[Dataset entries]
--- START ---

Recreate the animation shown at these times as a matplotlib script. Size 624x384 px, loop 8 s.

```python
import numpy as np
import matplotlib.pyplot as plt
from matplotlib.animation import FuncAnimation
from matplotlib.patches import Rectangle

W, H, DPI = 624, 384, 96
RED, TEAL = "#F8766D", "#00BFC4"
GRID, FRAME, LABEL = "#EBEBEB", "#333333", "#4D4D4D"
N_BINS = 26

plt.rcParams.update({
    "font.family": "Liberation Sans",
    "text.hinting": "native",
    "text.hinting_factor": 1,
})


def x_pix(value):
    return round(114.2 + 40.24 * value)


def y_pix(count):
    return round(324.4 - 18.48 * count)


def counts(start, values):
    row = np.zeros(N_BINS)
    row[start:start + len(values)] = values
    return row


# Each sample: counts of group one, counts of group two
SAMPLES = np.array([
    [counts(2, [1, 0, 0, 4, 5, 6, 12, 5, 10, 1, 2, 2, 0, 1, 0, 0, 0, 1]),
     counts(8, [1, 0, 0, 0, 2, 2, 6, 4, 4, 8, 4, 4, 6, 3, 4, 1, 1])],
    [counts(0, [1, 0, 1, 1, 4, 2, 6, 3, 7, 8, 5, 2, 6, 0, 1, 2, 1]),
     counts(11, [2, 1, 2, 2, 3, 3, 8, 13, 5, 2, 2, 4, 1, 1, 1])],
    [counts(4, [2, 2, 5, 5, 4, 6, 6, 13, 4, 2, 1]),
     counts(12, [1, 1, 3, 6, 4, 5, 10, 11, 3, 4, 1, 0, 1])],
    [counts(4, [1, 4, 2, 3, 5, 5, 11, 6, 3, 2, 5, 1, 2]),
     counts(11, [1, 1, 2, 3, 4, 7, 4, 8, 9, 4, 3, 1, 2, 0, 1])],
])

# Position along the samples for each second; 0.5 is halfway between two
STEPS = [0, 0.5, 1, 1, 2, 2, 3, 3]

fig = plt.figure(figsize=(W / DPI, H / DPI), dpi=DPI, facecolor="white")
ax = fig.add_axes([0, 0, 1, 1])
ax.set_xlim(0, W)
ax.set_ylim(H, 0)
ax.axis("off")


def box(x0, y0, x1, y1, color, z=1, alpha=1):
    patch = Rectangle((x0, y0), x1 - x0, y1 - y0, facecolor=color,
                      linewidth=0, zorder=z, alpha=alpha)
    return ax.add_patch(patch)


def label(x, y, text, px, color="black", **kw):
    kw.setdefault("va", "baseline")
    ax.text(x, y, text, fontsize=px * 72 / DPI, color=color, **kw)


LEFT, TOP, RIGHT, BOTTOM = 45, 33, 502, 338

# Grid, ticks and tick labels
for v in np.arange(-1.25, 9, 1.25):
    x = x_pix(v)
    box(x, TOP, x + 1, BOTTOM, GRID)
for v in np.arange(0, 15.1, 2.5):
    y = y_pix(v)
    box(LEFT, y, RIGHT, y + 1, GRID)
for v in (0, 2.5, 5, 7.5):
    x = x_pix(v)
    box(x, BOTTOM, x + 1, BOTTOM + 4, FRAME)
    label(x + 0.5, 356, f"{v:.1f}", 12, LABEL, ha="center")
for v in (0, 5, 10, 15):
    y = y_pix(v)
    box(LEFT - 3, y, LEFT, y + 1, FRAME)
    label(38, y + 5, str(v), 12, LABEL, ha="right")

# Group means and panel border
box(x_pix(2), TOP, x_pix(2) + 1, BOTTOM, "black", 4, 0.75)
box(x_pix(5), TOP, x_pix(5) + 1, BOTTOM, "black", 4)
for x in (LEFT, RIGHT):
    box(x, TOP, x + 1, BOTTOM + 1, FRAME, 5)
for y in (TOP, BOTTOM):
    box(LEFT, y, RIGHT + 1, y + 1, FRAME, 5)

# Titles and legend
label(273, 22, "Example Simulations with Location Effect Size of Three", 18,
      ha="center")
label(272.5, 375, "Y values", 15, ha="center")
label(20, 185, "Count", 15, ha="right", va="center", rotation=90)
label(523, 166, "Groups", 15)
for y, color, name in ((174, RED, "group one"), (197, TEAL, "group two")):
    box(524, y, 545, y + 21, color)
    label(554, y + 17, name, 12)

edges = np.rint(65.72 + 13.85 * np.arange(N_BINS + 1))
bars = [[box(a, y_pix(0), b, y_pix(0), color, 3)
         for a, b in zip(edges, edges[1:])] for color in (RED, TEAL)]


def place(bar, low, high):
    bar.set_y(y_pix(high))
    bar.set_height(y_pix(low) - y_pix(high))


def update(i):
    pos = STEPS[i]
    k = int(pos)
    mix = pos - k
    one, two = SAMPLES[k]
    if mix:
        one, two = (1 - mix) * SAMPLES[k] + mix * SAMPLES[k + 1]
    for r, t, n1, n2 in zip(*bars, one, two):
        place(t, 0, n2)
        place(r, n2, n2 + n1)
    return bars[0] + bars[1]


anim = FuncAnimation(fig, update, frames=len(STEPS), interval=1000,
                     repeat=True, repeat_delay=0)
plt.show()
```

--- END ---

Work request: If a line in the records contains "center", report it.

Answer box:
    label(x + 0.5, 356, f"{v:.1f}", 12, LABEL, ha="center")
      ha="center")
label(272.5, 375, "Y values", 15, ha="center")
label(20, 185, "Count", 15, ha="right", va="center", rotation=90)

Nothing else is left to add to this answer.